• Exercise prompt
Within the records, how many lines hold the word "title"? State that number alone.

• Exercise materials
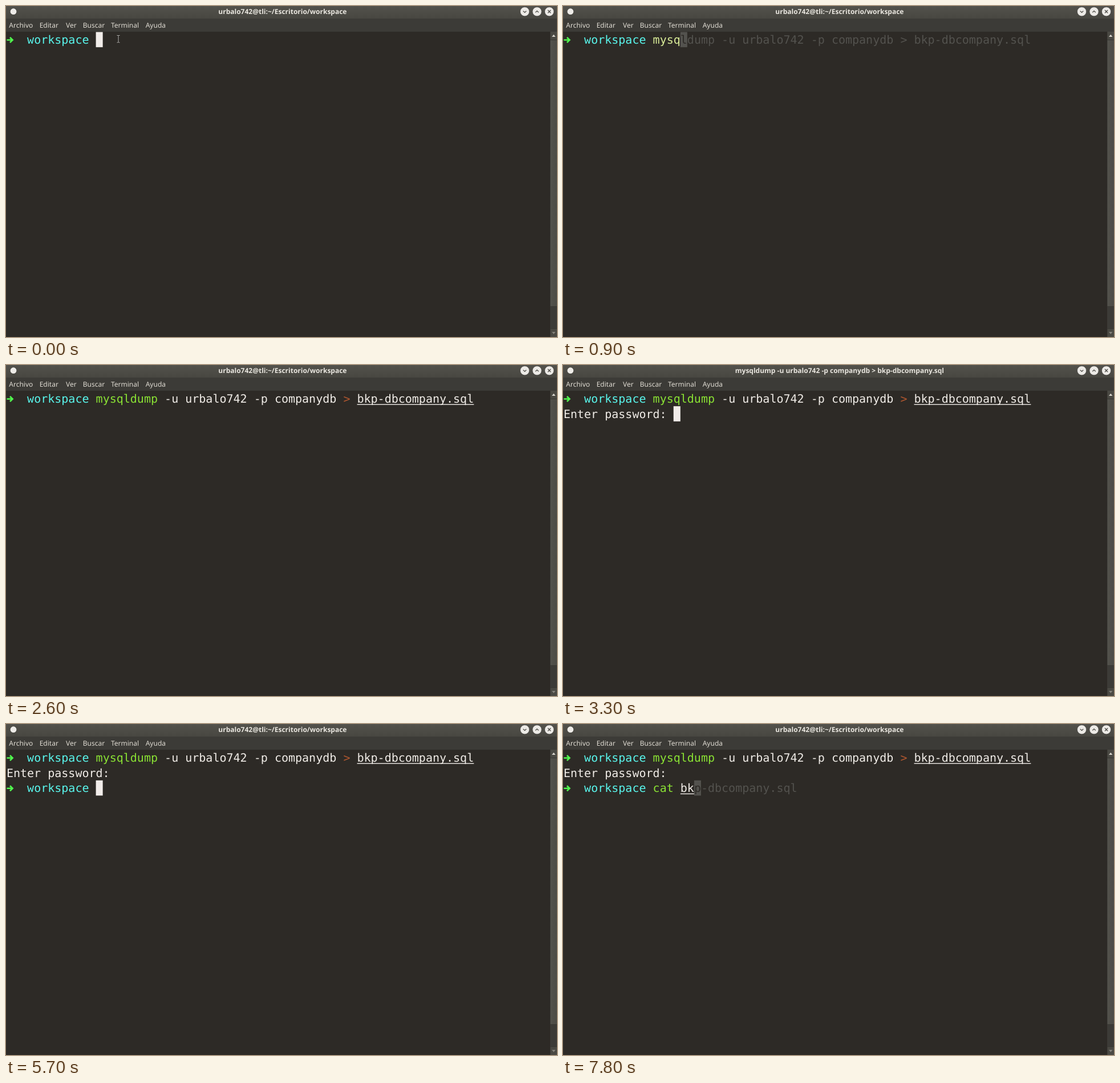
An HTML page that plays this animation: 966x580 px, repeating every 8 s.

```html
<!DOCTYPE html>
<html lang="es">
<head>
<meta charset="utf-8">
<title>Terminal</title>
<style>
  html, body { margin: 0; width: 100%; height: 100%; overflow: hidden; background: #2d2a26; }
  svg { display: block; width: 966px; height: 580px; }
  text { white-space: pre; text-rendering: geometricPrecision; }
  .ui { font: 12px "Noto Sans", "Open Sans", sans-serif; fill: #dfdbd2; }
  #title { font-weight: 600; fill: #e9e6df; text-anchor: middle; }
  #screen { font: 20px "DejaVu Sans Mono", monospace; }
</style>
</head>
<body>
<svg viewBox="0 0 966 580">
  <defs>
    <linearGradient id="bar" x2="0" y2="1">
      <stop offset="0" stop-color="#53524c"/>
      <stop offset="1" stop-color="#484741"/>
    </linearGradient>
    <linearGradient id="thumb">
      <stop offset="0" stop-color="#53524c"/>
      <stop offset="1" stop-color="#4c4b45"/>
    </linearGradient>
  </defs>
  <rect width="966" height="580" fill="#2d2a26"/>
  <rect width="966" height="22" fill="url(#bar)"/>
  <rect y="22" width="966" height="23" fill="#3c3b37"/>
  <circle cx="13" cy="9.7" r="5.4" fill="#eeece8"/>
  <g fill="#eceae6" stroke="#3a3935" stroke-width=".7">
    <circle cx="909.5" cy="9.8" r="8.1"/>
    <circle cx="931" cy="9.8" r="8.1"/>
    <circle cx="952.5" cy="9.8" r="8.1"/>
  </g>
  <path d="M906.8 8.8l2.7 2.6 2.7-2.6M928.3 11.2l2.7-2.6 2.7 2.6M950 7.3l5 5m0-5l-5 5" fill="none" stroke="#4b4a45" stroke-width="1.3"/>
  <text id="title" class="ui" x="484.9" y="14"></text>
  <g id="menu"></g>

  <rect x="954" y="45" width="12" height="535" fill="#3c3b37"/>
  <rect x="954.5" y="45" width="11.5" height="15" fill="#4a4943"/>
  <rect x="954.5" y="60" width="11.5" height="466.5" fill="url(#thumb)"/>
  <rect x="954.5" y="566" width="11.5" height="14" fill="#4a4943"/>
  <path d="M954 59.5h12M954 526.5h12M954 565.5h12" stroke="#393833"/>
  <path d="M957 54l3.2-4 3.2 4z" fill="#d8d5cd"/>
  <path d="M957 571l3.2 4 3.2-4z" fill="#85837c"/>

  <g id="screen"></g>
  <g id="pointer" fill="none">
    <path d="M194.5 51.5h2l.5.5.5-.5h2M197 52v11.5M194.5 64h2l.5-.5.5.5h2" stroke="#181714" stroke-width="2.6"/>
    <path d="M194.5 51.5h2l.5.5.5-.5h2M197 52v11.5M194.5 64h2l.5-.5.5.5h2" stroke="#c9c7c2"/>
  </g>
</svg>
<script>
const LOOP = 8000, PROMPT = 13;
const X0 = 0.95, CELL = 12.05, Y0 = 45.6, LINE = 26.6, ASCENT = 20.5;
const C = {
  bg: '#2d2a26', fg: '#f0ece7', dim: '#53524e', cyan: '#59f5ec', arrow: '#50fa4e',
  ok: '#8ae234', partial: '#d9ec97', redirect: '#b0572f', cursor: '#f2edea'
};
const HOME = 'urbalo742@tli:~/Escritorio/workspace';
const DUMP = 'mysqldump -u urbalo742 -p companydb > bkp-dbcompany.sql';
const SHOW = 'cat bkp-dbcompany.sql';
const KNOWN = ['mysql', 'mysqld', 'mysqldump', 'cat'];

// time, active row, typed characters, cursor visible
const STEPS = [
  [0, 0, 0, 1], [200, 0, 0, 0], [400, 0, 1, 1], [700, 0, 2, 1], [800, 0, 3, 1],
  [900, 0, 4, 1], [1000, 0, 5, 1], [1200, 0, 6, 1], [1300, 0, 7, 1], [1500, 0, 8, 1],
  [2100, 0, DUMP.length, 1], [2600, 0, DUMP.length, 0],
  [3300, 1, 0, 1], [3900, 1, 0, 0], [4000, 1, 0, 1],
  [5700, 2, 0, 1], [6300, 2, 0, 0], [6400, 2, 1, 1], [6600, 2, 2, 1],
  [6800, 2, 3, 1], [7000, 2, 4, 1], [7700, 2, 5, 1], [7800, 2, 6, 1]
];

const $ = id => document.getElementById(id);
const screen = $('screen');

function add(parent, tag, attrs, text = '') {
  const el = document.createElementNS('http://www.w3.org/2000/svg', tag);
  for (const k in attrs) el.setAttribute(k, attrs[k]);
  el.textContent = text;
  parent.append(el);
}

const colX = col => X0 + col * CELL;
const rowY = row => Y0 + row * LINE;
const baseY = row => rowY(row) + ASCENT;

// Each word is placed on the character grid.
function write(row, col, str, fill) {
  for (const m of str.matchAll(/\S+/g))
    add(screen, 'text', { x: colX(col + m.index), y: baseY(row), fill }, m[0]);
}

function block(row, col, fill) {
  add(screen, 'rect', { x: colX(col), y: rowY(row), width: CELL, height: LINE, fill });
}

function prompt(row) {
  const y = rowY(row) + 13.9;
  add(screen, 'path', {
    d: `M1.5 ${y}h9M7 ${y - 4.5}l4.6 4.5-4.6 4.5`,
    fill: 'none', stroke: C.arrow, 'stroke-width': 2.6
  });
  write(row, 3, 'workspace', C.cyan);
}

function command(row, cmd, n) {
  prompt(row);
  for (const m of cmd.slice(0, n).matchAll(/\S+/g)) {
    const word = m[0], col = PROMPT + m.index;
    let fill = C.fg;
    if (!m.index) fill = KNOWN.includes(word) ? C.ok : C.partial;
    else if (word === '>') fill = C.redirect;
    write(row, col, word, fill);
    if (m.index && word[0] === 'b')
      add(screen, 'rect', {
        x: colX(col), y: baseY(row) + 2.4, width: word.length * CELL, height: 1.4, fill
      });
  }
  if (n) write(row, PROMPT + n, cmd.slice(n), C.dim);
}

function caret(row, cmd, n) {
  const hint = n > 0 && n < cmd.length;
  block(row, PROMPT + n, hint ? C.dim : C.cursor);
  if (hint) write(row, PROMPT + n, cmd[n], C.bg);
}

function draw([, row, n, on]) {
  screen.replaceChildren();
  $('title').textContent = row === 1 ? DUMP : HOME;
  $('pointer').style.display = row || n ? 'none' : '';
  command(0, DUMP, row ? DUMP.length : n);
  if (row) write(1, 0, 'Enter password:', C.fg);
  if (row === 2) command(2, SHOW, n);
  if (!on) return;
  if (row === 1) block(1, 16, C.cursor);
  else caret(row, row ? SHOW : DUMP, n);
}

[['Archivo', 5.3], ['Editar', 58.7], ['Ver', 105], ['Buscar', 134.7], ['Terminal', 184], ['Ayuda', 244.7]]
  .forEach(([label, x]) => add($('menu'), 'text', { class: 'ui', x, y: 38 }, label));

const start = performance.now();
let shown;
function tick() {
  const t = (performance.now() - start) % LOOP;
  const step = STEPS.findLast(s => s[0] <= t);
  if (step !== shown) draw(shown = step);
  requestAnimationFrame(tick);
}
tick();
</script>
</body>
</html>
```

• Your solution
4